Malcolm X before interview.

By Catherine Murton Stoehr

Justice advocates face a dilemma when talking to the press. They can play nice and live to represent another day; a strategy chosen by powerful activists throughout history.  Or they can tell a truer story, and risk losing credibility.

Last week Canada’s national broadcaster, the CBC, asked Dr. Pam Palmater, Chair of Indigenous Governance at Ryerson University, for her analysis of Justin Trudeau’s recent remarks to the United Nations then fought her every step of the way.

Dr. Palmater, who is a member of Eel River Bar First Nation, explained that in his address the Prime Minister described historical wrongs committed by Canada against Indigenous people but failed to mention his own government’s ongoing discriminatory polices toward them.  She observed that in identifying existing problems in First Nations communities Justin Trudeau “very conveniently forgot to say that the major contributing factor to all of these socio-economic problems that exist today in First Nations are current laws and policies, current political decisions, and current failures to protect the basic human rights of First Nations.”

And then things got strange.

Completely ignoring the detailed information Palmater shared about the consequences of current day policies, the interviewer reminded Dr. Palmater of some of the Liberal government’s achievements: 4000 new houses and two dozen lifted boil water advisories.  When Palmater pointed out that 4000 new houses is hardly an accomplishment against a backlog of 85 000 houses on reserve the interviewer doubled down, saying “They’ve only been in power though for two years, I’m mean I’m not defending them but, this government has only been there for less than two years.”

Things got worse from there.

Palmater deftly dismantled the interviewer’s increasingly gymnastic attempts to justify a government repeatedly caught out in what the Canadian human rights tribunal has called, “discriminatory, racist, purposeful, chronic underfunding” of First Nations programs. Undaunted, the interviewer pressed Palmater, who he was now addressing as “Pam”: “you know, we can quibble about whether it was history but in many ways [the speech] was quite critical of the role that Canada has with its own indigenous people and he chose a world stage to talk about that.”

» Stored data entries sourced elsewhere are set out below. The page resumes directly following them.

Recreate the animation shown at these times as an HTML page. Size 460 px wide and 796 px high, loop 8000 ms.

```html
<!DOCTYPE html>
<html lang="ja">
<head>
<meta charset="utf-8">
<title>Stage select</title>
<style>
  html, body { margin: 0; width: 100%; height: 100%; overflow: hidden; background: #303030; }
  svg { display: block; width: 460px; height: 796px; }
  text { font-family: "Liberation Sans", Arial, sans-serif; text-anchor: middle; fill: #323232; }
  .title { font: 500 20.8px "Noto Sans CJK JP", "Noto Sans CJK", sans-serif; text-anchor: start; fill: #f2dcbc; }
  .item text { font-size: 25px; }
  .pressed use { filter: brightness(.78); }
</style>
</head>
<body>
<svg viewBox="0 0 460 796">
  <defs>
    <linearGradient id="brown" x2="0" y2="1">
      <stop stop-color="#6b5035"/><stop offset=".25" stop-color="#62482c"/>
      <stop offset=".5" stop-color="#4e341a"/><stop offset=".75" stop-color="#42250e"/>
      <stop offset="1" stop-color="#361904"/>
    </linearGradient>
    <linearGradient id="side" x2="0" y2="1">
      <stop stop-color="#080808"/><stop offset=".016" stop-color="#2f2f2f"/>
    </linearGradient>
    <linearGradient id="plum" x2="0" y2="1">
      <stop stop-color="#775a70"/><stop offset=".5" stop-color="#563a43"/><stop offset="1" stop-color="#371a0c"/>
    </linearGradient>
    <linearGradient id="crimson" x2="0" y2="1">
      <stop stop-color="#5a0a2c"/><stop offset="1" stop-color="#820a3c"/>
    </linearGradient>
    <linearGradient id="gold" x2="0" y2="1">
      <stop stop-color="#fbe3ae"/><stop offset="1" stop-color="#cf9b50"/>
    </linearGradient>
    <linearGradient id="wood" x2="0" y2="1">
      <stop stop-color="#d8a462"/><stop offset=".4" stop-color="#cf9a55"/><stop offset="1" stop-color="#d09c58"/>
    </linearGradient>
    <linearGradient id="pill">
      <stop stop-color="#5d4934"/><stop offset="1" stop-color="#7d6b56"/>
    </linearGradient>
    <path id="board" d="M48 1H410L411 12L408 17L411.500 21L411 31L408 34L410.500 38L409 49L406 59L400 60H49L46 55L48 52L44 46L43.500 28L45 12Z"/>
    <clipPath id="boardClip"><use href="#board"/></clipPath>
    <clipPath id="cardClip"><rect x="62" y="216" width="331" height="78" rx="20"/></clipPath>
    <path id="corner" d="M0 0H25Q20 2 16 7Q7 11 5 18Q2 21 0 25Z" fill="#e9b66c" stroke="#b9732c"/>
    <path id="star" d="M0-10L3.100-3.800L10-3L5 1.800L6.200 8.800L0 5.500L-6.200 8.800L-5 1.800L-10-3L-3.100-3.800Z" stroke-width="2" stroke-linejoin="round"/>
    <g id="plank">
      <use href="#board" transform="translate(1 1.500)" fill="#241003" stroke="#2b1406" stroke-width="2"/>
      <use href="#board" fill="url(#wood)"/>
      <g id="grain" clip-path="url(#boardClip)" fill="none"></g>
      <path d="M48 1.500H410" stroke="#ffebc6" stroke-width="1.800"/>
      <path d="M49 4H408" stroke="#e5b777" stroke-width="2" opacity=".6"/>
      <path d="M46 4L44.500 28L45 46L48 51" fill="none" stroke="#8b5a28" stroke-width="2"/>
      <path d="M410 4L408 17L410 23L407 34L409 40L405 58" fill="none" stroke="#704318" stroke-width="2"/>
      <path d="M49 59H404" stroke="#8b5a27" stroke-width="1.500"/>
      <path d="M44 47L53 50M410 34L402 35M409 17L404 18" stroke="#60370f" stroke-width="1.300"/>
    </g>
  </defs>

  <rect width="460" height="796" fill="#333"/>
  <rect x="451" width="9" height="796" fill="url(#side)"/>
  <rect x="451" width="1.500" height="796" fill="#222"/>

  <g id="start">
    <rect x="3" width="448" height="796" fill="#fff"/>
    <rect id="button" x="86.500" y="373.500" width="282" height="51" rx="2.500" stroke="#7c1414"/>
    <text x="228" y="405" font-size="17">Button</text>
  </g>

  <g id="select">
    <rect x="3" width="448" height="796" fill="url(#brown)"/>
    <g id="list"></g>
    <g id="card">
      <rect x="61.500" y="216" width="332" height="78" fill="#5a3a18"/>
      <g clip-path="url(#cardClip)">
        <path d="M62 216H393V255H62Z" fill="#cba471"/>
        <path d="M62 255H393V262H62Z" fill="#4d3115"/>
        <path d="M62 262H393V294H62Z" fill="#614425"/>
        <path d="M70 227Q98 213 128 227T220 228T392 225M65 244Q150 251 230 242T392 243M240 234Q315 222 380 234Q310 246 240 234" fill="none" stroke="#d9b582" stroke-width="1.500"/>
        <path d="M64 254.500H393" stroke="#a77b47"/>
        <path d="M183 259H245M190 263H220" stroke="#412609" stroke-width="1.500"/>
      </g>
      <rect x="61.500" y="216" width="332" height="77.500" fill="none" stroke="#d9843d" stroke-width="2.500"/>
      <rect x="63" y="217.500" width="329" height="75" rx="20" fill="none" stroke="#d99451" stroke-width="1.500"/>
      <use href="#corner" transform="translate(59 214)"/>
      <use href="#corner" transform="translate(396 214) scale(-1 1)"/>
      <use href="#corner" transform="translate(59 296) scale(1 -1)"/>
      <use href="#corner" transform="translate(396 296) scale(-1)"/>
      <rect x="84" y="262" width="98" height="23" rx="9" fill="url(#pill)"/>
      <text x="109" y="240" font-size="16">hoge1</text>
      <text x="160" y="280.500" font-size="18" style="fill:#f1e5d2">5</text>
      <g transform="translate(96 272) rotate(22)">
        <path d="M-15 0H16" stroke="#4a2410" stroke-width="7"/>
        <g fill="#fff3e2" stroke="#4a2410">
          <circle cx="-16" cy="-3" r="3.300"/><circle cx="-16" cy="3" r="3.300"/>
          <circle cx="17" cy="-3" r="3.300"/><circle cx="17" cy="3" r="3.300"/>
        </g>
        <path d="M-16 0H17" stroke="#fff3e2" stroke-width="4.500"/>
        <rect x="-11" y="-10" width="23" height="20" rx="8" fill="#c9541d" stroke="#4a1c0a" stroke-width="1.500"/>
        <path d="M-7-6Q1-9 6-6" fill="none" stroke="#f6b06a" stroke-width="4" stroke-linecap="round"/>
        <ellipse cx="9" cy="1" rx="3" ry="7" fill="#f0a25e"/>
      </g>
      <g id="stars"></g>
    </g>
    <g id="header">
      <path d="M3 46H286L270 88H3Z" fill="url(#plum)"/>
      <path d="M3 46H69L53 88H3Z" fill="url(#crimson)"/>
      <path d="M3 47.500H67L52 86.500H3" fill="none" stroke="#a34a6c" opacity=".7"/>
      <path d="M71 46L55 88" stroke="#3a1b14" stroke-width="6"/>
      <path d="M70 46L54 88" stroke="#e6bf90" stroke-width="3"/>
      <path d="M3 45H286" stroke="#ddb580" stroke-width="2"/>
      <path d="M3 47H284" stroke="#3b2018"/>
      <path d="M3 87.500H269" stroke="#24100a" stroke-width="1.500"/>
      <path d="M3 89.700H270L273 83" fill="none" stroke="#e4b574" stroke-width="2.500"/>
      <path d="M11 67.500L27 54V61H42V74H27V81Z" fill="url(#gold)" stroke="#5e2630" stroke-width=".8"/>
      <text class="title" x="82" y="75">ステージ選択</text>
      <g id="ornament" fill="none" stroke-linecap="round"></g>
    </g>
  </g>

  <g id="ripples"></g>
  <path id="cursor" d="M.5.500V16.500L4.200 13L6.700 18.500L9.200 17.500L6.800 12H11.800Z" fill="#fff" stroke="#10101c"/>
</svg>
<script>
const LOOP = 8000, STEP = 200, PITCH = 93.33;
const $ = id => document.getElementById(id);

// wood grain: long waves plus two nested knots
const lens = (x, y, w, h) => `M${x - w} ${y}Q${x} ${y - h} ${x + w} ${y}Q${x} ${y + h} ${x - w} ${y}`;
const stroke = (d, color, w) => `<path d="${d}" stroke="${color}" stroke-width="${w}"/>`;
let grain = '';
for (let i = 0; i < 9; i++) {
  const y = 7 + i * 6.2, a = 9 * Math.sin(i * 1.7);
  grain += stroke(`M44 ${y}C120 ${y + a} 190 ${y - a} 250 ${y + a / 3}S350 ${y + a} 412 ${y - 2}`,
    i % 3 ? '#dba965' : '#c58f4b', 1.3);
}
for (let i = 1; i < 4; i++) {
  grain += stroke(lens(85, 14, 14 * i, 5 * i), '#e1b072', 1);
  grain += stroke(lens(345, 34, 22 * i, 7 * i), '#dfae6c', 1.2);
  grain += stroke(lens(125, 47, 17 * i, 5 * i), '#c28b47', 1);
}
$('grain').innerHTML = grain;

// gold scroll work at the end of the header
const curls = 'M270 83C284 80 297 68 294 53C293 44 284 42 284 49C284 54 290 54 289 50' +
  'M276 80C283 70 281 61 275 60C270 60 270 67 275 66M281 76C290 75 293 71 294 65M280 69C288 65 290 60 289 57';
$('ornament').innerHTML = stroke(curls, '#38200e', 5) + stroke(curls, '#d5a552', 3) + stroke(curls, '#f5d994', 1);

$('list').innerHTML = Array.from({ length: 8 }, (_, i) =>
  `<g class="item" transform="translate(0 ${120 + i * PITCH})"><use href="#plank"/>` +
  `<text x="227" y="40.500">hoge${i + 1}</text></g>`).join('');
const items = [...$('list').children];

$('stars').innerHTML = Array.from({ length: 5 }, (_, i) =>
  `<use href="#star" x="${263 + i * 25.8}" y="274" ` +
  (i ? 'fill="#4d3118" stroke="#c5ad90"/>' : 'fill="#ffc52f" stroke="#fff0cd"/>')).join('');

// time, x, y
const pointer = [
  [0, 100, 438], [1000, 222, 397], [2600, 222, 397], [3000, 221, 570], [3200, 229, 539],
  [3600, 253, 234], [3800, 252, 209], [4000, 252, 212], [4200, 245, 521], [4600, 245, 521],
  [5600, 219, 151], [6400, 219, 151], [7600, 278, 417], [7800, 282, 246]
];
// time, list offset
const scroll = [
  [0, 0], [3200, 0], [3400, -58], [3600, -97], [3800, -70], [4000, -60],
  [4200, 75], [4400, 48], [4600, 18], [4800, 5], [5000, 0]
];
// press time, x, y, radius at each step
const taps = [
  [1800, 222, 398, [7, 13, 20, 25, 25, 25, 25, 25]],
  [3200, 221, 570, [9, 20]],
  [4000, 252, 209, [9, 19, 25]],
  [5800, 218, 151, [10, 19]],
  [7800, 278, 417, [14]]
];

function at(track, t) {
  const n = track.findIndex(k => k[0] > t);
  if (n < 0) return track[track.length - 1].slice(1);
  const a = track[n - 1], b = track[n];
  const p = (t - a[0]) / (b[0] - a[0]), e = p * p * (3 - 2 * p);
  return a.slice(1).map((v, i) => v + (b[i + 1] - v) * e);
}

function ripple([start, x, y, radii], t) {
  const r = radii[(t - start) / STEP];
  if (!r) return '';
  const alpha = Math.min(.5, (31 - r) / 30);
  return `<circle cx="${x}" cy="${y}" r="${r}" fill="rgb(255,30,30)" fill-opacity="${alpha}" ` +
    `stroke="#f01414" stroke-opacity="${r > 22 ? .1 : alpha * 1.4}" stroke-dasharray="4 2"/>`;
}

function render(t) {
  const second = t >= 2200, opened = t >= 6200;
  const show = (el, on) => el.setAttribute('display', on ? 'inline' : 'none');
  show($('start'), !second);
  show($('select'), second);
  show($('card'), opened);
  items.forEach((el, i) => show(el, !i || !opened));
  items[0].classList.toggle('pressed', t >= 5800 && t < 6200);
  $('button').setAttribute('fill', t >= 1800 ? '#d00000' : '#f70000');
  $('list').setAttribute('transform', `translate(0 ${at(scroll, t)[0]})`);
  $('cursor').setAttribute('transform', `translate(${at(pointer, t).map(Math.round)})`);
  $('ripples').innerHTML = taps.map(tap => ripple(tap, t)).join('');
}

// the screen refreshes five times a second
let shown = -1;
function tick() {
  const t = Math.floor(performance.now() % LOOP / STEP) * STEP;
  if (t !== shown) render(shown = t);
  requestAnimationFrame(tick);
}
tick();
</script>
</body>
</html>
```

Hold my coffee.

First, setting aside Canada’s sudden acquisition of every First Nation in the territory, the interviewer asserted his own authority to reject Dr. Palmaters’ analysis in real time on air.  Every line of causality she had drawn between current liberal policies and socioeconomic problems of First Nations was suddenly a  “quibble about historicization” rather than newsworthy real world events.

Second, this was, by my count, his third invitation to Palmater to express some form of gratitude to the Canadian state in general and the current Liberal government in particular.  It brought to mind a line that Malcom X dropped on a reporter who asked him to acknowledge that America was making progress in racial equality: If you stick a knife in my back nine inches and pull it out six inches there’s no progress there.  You pull it all the way out that’s not progress.  Progress is healing the wound that the blow made and they haven’t even begun to pull the knife out much less try and heal the wound.  They won’t even admit the knife is there.

By asking Dr. Palmater to express gratitude to Prime Minister Trudeau for speaking about First Nations at the UN and ignoring her critique of current Liberal policies the interviewer was asking her to collude with him in denying that the knife is even there.  It is important to note the audacity of this request that the media frequently make to Dr. Palmater, and countless other First Nation representatives, and the erasure of human experience it implies.

In Dr. Palmater’s words “there’s a real disconnect between the [current government’s] great sounding words, that will mislead a lot of Canadians, and what is actually happening on the ground.”

Canadians rely on the CBC to reveal, not obscure, the trajectory of the knife and the state of the wound.  I hope they’re up to it.